-- THE DATA follows --
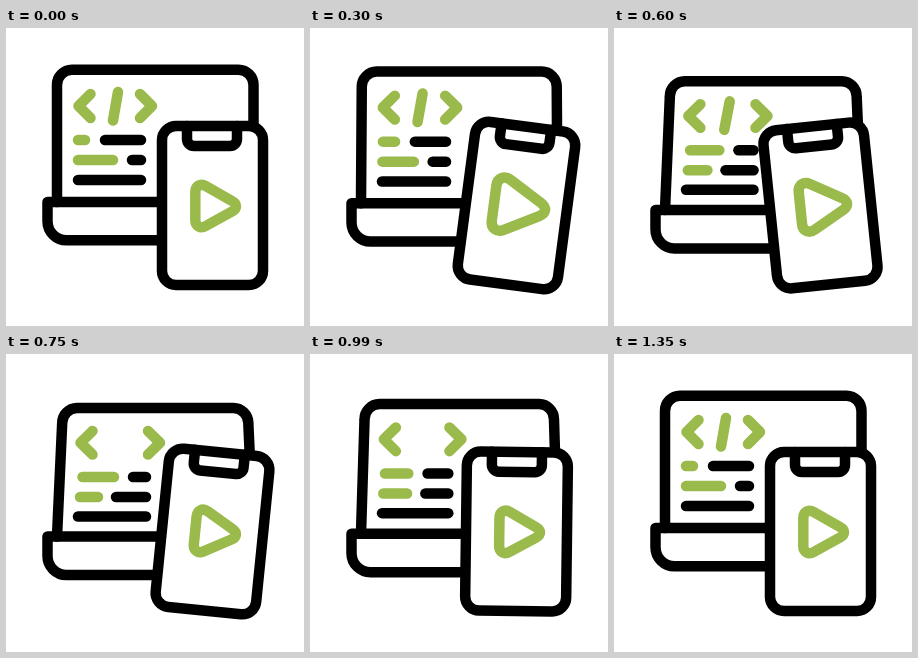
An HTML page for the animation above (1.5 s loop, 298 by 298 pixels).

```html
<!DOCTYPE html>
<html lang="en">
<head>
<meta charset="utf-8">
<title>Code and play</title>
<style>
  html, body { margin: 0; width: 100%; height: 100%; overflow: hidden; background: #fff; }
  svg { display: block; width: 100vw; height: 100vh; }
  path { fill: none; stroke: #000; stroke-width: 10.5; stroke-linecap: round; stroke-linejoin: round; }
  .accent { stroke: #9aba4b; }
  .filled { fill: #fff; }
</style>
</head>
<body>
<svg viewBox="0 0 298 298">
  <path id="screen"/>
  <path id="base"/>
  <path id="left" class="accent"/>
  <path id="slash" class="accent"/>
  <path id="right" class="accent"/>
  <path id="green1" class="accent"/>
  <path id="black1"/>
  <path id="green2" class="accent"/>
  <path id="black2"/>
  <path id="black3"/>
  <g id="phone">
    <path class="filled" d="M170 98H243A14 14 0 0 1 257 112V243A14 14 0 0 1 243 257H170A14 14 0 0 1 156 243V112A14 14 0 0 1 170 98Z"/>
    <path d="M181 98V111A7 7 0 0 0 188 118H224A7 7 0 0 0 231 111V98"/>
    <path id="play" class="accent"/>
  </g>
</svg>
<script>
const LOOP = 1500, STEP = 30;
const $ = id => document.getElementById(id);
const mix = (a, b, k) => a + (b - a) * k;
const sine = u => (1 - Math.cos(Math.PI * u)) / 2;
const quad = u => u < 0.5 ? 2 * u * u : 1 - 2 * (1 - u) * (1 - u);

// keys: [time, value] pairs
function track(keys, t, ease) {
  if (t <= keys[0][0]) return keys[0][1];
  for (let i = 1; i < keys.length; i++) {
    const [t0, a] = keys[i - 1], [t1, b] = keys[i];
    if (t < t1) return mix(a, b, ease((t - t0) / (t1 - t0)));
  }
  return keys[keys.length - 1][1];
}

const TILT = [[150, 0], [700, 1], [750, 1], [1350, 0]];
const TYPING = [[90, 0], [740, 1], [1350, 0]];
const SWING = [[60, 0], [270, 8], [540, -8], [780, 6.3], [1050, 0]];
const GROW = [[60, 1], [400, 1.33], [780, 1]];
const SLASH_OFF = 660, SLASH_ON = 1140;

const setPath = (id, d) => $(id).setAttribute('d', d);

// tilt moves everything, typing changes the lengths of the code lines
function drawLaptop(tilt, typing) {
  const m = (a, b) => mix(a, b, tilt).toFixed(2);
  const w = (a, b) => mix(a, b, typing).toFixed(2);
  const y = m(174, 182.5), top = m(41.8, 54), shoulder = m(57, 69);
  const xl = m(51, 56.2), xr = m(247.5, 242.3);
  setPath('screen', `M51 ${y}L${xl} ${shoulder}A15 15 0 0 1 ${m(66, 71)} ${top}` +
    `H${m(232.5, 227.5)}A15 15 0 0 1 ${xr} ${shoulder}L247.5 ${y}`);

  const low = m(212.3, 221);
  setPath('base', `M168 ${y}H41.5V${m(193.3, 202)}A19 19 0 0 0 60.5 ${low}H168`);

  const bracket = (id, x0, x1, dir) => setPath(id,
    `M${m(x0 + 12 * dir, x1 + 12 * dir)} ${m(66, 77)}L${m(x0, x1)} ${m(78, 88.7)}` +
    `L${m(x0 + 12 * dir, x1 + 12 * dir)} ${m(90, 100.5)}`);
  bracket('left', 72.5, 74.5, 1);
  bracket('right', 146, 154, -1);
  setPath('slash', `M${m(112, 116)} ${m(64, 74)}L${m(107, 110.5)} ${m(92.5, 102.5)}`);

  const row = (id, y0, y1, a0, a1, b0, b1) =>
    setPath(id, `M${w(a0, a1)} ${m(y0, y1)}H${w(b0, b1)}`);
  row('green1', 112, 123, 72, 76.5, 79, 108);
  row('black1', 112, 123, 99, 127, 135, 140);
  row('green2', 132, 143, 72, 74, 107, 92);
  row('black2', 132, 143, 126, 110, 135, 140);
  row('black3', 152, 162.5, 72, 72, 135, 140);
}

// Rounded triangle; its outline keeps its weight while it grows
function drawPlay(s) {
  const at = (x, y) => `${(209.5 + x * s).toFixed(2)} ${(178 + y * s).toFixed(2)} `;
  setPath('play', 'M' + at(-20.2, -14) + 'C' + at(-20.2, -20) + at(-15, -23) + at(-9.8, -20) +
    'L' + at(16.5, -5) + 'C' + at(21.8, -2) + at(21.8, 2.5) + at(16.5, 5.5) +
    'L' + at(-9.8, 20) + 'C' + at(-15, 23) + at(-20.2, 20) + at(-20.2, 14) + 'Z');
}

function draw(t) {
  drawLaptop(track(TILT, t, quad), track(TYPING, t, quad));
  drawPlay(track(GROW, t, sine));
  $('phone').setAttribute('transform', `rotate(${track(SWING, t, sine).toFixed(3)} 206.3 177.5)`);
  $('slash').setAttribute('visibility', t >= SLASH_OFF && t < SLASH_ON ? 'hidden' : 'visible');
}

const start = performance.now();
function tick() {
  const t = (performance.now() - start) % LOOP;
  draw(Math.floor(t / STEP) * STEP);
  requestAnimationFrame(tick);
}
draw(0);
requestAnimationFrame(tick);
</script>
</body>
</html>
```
-- THE DATA concluded --
-- THE DATA follows --
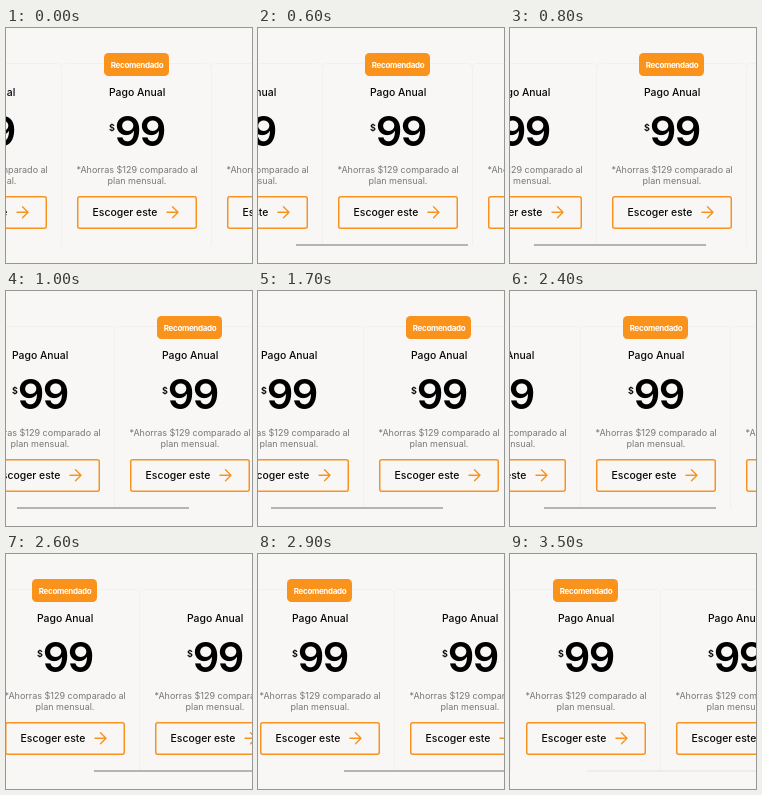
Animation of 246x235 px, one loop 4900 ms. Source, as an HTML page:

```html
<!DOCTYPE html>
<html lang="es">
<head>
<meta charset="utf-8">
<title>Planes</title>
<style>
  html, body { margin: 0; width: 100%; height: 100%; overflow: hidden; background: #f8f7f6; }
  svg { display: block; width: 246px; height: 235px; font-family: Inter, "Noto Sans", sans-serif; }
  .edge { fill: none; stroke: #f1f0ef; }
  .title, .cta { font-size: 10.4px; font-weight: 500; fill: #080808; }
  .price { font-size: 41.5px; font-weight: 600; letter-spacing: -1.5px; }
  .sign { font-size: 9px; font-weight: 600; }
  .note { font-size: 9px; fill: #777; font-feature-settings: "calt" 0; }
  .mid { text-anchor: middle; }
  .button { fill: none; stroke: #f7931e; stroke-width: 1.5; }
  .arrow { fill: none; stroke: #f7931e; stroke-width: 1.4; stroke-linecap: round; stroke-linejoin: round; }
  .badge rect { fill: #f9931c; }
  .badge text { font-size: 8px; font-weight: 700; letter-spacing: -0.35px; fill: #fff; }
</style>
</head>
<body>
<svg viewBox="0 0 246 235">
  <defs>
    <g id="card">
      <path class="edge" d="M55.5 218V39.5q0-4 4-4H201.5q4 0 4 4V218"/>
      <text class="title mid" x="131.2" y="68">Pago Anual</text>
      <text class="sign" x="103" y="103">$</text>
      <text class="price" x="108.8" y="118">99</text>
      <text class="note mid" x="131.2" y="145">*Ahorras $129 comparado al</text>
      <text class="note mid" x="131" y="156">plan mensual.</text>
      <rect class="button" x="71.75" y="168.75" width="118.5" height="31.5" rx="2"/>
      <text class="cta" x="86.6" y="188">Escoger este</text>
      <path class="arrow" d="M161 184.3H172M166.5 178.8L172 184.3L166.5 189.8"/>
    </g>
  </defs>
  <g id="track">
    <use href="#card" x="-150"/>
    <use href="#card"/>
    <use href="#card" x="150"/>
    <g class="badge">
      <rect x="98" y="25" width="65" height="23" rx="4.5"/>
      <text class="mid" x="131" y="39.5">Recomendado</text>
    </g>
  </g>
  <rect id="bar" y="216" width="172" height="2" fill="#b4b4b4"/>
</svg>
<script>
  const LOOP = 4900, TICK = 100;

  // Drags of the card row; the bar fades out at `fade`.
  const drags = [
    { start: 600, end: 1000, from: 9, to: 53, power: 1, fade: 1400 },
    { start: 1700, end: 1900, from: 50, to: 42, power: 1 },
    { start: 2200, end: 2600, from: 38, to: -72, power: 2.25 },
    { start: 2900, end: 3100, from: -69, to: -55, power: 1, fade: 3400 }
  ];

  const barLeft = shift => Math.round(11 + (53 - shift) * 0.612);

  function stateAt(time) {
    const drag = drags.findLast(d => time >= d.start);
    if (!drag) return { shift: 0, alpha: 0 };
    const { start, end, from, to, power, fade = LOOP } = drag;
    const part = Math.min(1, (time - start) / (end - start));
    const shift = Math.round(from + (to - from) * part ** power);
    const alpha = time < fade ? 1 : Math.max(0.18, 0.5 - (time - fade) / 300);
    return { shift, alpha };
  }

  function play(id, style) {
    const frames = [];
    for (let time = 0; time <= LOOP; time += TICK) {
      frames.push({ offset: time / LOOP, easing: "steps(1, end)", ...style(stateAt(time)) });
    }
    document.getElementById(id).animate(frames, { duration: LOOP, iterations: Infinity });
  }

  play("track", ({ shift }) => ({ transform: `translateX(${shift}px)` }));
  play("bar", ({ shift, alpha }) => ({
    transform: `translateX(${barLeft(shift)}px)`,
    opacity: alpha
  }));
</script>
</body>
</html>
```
-- THE DATA concluded --
-- THE DATA follows --
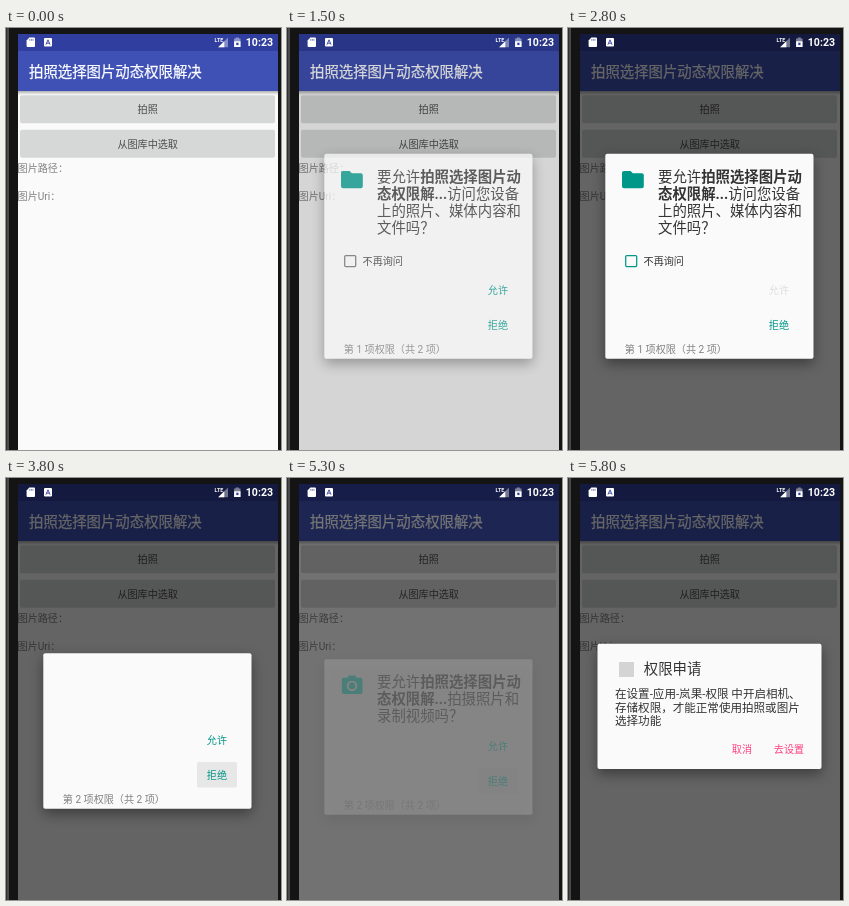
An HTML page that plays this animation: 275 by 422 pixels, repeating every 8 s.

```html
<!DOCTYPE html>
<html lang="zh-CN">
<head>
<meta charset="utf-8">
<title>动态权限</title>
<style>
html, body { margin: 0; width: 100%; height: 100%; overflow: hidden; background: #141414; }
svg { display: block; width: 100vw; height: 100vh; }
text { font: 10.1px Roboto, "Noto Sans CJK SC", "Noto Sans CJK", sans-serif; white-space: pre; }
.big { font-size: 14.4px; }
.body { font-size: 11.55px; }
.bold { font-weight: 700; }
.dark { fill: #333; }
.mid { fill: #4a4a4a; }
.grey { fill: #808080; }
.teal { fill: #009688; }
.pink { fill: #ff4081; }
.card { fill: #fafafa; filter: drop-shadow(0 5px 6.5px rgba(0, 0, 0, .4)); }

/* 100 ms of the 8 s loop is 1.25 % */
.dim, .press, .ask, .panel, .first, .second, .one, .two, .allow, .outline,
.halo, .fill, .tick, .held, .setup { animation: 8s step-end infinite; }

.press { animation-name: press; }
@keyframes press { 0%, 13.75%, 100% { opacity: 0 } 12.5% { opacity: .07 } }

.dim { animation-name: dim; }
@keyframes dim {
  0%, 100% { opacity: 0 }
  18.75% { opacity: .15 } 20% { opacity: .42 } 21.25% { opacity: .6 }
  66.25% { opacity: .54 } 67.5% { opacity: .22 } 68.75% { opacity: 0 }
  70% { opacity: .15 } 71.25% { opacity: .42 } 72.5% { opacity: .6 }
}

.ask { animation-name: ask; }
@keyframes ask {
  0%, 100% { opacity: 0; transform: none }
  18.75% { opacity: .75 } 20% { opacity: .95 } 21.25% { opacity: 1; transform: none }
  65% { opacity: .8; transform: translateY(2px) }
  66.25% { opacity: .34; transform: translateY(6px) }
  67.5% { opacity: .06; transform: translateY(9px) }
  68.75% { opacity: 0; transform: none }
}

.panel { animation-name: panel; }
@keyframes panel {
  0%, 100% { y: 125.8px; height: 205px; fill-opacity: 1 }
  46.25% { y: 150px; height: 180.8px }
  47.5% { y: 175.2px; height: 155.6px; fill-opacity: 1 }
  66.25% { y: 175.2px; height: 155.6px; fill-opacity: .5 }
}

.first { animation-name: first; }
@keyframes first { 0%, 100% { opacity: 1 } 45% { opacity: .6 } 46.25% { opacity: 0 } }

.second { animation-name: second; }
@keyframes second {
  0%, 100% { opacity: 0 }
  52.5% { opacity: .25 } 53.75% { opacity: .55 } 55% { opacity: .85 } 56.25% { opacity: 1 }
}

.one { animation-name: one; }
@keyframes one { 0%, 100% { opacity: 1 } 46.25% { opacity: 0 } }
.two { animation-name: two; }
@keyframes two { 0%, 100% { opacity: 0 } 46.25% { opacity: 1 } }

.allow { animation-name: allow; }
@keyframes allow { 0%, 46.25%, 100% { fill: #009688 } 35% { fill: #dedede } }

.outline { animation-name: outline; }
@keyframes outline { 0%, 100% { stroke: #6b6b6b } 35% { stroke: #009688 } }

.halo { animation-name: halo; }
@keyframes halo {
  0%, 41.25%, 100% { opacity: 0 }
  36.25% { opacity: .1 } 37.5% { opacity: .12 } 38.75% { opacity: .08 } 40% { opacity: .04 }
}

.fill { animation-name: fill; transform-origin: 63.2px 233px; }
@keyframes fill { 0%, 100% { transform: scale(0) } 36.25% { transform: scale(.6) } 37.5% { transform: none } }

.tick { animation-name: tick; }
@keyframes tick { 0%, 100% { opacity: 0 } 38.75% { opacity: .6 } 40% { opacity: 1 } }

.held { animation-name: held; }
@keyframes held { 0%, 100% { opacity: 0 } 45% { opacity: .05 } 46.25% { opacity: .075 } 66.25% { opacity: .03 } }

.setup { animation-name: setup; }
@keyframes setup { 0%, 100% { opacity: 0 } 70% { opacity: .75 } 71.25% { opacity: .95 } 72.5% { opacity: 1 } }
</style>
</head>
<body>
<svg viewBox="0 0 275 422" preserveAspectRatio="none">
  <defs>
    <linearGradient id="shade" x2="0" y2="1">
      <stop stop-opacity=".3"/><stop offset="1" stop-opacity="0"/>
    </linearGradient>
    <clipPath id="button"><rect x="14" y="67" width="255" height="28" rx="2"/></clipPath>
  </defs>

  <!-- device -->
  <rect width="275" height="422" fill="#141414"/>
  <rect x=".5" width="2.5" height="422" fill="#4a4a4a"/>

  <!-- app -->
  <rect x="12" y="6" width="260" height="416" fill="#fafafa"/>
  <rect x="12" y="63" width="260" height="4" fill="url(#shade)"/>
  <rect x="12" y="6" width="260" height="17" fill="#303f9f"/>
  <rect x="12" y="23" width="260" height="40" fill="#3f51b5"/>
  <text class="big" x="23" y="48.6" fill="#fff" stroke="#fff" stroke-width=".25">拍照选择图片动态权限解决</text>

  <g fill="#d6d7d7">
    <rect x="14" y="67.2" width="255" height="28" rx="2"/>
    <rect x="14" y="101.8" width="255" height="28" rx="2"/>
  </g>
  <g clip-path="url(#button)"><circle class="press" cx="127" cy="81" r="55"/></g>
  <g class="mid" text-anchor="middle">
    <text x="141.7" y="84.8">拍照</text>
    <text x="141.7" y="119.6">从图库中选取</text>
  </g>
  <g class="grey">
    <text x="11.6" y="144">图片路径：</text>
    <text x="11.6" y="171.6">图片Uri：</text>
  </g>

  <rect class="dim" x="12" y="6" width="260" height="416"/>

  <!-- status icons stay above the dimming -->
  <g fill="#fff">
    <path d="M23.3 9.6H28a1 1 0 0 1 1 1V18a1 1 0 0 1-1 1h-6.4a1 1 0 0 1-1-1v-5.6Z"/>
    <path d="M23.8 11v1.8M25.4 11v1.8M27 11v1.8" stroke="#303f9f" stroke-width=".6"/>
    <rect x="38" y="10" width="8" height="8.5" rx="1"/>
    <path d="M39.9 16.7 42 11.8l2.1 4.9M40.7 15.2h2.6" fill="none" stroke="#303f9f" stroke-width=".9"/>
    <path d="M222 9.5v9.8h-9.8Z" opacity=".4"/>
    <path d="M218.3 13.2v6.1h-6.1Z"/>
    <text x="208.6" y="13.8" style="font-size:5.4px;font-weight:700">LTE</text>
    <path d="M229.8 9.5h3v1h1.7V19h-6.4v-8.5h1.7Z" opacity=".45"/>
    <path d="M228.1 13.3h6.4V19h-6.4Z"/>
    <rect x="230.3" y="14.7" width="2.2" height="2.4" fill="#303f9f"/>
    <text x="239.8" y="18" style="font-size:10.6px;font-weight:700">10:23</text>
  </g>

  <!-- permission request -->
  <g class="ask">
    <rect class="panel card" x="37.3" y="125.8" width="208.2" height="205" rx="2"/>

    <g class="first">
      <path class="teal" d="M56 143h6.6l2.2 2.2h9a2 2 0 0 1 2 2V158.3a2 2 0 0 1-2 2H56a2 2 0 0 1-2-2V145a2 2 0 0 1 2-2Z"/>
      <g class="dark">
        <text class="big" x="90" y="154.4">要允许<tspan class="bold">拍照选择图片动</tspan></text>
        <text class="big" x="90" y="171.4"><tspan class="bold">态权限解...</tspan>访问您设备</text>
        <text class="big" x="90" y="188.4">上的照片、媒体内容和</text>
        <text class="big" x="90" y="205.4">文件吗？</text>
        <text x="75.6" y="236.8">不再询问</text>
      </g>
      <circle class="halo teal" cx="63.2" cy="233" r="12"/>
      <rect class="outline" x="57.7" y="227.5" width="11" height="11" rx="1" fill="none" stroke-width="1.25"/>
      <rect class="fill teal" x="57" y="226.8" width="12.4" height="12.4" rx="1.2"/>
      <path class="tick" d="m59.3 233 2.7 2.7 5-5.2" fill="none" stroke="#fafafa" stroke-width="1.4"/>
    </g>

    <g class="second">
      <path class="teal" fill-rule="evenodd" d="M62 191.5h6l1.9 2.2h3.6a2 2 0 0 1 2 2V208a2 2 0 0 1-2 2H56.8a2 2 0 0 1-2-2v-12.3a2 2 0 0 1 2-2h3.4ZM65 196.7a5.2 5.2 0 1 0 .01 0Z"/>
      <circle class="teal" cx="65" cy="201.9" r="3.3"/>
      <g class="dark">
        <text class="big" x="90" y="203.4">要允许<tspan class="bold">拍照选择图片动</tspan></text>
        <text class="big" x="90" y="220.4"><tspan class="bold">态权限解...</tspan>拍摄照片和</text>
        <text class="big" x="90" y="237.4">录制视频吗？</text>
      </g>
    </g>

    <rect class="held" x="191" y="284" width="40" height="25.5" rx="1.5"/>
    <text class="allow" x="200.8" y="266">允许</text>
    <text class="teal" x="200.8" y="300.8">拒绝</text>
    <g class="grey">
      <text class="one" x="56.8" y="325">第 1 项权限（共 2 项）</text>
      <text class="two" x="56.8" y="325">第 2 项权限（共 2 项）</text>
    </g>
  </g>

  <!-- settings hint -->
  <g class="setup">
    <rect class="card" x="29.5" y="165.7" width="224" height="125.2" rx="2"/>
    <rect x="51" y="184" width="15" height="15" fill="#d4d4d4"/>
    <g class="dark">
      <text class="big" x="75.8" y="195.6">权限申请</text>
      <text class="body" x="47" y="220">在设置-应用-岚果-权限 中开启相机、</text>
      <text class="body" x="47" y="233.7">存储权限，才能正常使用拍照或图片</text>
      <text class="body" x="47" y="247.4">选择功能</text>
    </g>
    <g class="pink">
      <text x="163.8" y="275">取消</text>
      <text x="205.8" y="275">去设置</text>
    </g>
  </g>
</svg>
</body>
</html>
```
-- THE DATA concluded --
### TASK DIRECTIONS:
Check each line of the listing above for the string "transform" and return those that contain it.

### REPLY TO THE TASK:
  $('phone').setAttribute('transform', `rotate(${track(SWING, t, sine).toFixed(3)} 206.3 177.5)`);
  play("track", ({ shift }) => ({ transform: `translateX(${shift}px)` }));
    transform: `translateX(${barLeft(shift)}px)`,
  0%, 100% { opacity: 0; transform: none }
  18.75% { opacity: .75 } 20% { opacity: .95 } 21.25% { opacity: 1; transform: none }
  65% { opacity: .8; transform: translateY(2px) }
  66.25% { opacity: .34; transform: translateY(6px) }
  67.5% { opacity: .06; transform: translateY(9px) }
  68.75% { opacity: 0; transform: none }
.fill { animation-name: fill; transform-origin: 63.2px 233px; }
@keyframes fill { 0%, 100% { transform: scale(0) } 36.25% { transform: scale(.6) } 37.5% { transform: none } }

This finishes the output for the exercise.